This is a developmental stage -- having fun, playing multiple positions, playing multiple sports, and learning good values are the most important things.
Developing as an athlete by playing multiple sports and learning a love for the game is much more important at this stage. And I think getting experience at the post, point, and other positions is a very good thing. Now if the kid only played post all through youth and middle school, that would not be good for him. But it sounds like he is getting to play other positions and that is good.
I agree with Jeff..... you never know what position your son might end up at. There is a saying.... " The post of today might be your point guard of tomorrow. "
He is getting experience at both positions... post and poing... heck, he is already helping to bring the ball up the floor and get the offense started at times.... then he goes into the post and plays there.... a great experience for him.
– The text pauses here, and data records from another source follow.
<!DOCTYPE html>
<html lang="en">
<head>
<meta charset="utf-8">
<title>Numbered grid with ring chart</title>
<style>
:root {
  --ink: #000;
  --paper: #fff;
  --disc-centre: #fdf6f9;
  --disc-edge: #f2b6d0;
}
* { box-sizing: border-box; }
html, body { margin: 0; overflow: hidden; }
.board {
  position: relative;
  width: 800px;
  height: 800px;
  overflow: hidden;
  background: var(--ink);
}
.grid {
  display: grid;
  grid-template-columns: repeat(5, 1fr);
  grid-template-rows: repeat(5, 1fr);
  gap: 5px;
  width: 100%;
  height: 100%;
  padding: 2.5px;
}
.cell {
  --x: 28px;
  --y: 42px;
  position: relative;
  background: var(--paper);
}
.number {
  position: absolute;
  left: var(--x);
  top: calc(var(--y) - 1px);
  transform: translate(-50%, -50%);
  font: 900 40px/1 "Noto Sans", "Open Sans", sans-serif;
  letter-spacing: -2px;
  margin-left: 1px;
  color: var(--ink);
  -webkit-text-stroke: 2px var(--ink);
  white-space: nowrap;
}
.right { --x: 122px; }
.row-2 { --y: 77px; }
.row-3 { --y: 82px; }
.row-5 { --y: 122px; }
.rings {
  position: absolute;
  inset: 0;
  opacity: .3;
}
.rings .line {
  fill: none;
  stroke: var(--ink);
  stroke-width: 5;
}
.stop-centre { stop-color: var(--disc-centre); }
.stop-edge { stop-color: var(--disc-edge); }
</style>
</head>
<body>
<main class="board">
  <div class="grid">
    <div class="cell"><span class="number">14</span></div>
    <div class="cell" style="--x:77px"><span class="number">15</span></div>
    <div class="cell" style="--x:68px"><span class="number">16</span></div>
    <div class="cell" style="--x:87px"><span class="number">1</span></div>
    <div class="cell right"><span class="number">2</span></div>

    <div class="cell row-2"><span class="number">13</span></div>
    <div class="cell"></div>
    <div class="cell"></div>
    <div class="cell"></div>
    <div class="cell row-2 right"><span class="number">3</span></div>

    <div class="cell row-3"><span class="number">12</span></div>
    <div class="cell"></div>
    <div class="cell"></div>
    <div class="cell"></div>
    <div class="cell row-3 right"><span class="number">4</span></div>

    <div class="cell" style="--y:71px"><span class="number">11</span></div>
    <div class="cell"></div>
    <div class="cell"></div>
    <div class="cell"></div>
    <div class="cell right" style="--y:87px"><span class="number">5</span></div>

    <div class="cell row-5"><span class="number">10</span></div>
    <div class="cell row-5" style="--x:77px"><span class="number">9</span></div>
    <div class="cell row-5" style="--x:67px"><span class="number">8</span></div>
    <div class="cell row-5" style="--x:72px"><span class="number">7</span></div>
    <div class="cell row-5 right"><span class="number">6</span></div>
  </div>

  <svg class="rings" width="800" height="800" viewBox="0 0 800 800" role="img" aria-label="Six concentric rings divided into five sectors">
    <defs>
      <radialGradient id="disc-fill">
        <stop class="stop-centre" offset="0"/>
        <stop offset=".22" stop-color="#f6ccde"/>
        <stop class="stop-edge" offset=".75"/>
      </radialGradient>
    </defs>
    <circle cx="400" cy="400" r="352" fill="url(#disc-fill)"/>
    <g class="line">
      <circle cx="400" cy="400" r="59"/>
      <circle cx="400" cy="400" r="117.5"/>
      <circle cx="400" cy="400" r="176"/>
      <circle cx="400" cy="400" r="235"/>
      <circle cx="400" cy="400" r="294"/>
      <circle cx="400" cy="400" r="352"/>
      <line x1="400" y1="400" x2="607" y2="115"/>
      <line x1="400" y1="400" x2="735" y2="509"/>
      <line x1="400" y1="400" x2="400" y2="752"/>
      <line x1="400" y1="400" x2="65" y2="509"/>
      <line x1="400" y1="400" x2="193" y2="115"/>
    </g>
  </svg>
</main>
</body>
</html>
Be patient, tell your son to enjoy the game and learn as much as he can about playing... who knows where he might end up after all is said and done.
Josh: Definately don't try and force your way into the paint if there is a lot of traffic pick your spots. If the lane is open you can try going to the rim but this will be most effective in opening up your mid-range game. Watch this video of Sam Cassell giving you some pointers on how create separation for your mid-ranger and out of the post. ( http://www.youtube.com/watch?v=PTX67oKzjUA )
i really found this article very useful. I am 14years old, 6 foot even and a girl. I have always played post since i started playing at the age of 5. I am comfortable playing with my back to the basket an d i can get just about every rebound. My coach i always worried that one of the hits i take will hurt me. i am used tto it though, i get banged up alot. Playing post is very tiring running baseline to baseline. My coach usually plays me for the whole game, i only sit for a total of 2 minutes. I have more responsiblities in practice too. I have to teach the younger girls how to be a good post player. I love it even though it is alot of hard work.
I am a huge high school basketball fan, and I love to see players develop. Especially in the post! So many teams are lacking in this area, and rarely are the coaches even knowledgeable in this field because the majority have never PLAYED in the post. I've seen many kids suffering in the post over the years, and I believe something like Break Through Basketball can help these coaches fill in the holes! Good job guys.....
I wont disagree with you but a lot of schools don't have a true post player... and IF the are lucky enough to have ONE, the D collapses on them quickly... makes it tough to be successful down there.
I went from being an inside oriented coach to a permiter guy, just because of that. I've gone to several practices since I retired and they work on it, but when you are 6'2 and they are 6'5 / 6'6, you are at a big disadvantage.... and it seems like the 3 ball is the thing of todays game.... either that or take the ball to the hole... score or kick it out.